> Aim of the exercise
The expected output is each line below containing "BASE", copied in full.

> Data
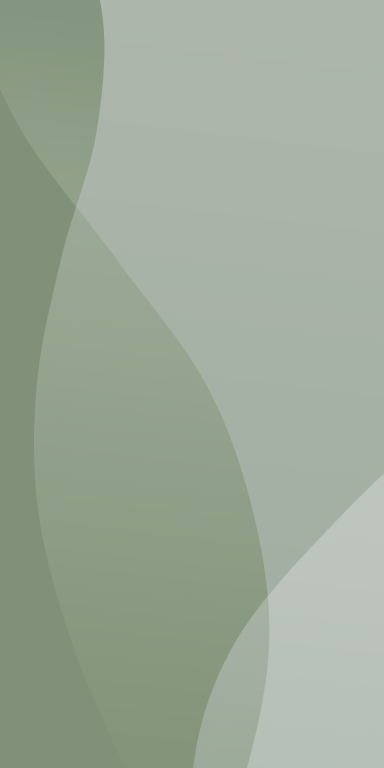
Give the GLSL for this background, as a Shadertoy shader.

```glsl
#define BASE vec3(0.505, 0.569, 0.475)
#define MIST_TOP vec3(0.680, 0.714, 0.670)
#define MIST_LOW vec3(0.637, 0.686, 0.637)
#define CORNER_TOP vec3(0.518, 0.588, 0.500)
#define CORNER_LOW vec3(0.575, 0.631, 0.545)
#define LEAF_TOP vec3(0.612, 0.663, 0.595)
#define LEAF_LOW vec3(0.514, 0.580, 0.477)
#define HILL_TOP vec3(0.745, 0.772, 0.742)
#define HILL_LOW vec3(0.708, 0.750, 0.710)
#define OVERLAP_TOP vec3(0.652, 0.694, 0.645)
#define OVERLAP_LOW vec3(0.612, 0.668, 0.600)

// Smooth curve x(down) through evenly spaced knots, with one extra at each end
float curveX(float knots[9], float down) {
    float s = clamp(down, 0.0, 0.9999) * 6.0;
    int i = int(s);
    float t = fract(s);
    float a = knots[i], b = knots[i + 1], c = knots[i + 2], d = knots[i + 3];
    return b + 0.5 * t * (c - a + t * (2.0 * a - 5.0 * b + 4.0 * c - d
             + t * (3.0 * (b - c) + d - a)));
}

// Antialiased coverage of the side where the signed offset is positive
float coverage(float offset) {
    return clamp(0.5 + offset / max(fwidth(offset), 1e-5), 0.0, 1.0);
}

vec3 ramp(vec3 top, vec3 low, float start, float end, float t) {
    return mix(top, low, clamp((t - start) / (end - start), 0.0, 1.0));
}

void mainImage(out vec4 fragColor, in vec2 fragCoord) {
    vec2 uv = fragCoord / iResolution.xy;
    float down = 1.0 - uv.y;

    // Edges of the three overlapping waves
    float ribbonX = curveX(float[9](0.120, 0.260, 0.253, 0.161, 0.096, 0.100, 0.185, 0.326, 0.492), down);
    float leafX = curveX(float[9](-0.180, -0.086, 0.052, 0.297, 0.536, 0.659, 0.701, 0.643, 0.521), down);
    float hillX = curveX(float[9](2.600, 2.290, 1.950, 1.615, 1.255, 0.898, 0.616, 0.503, 0.536), down);
    float rightOfRibbon = coverage(uv.x - ribbonX);
    float rightOfLeaf = coverage(uv.x - leafX);
    float insideHill = coverage(uv.x - hillX);

    // Slightly tilted vertical gradients
    float tilted = down - 0.06 * (uv.x - 0.4);
    vec3 mist = ramp(MIST_TOP, MIST_LOW, 0.0, 0.75, tilted);
    vec3 corner = ramp(CORNER_TOP, CORNER_LOW, 0.03, 0.27, tilted);
    vec3 leaf = ramp(LEAF_TOP, LEAF_LOW, 0.28, 0.98, tilted);
    vec3 hill = ramp(HILL_TOP, HILL_LOW, 0.65, 1.0, tilted);
    vec3 overlap = ramp(OVERLAP_TOP, OVERLAP_LOW, 0.78, 1.0, tilted);

    // Layering
    vec3 leftSide = mix(BASE, corner, rightOfLeaf);
    vec3 rightSide = mix(leaf, mist, rightOfLeaf);
    vec3 color = mix(leftSide, rightSide, rightOfRibbon);
    color = mix(color, mix(overlap, hill, rightOfLeaf), insideHill);

    fragColor = vec4(color, 1.0);
}
```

> Written solution
#define BASE vec3(0.505, 0.569, 0.475)
    vec3 leftSide = mix(BASE, corner, rightOfLeaf);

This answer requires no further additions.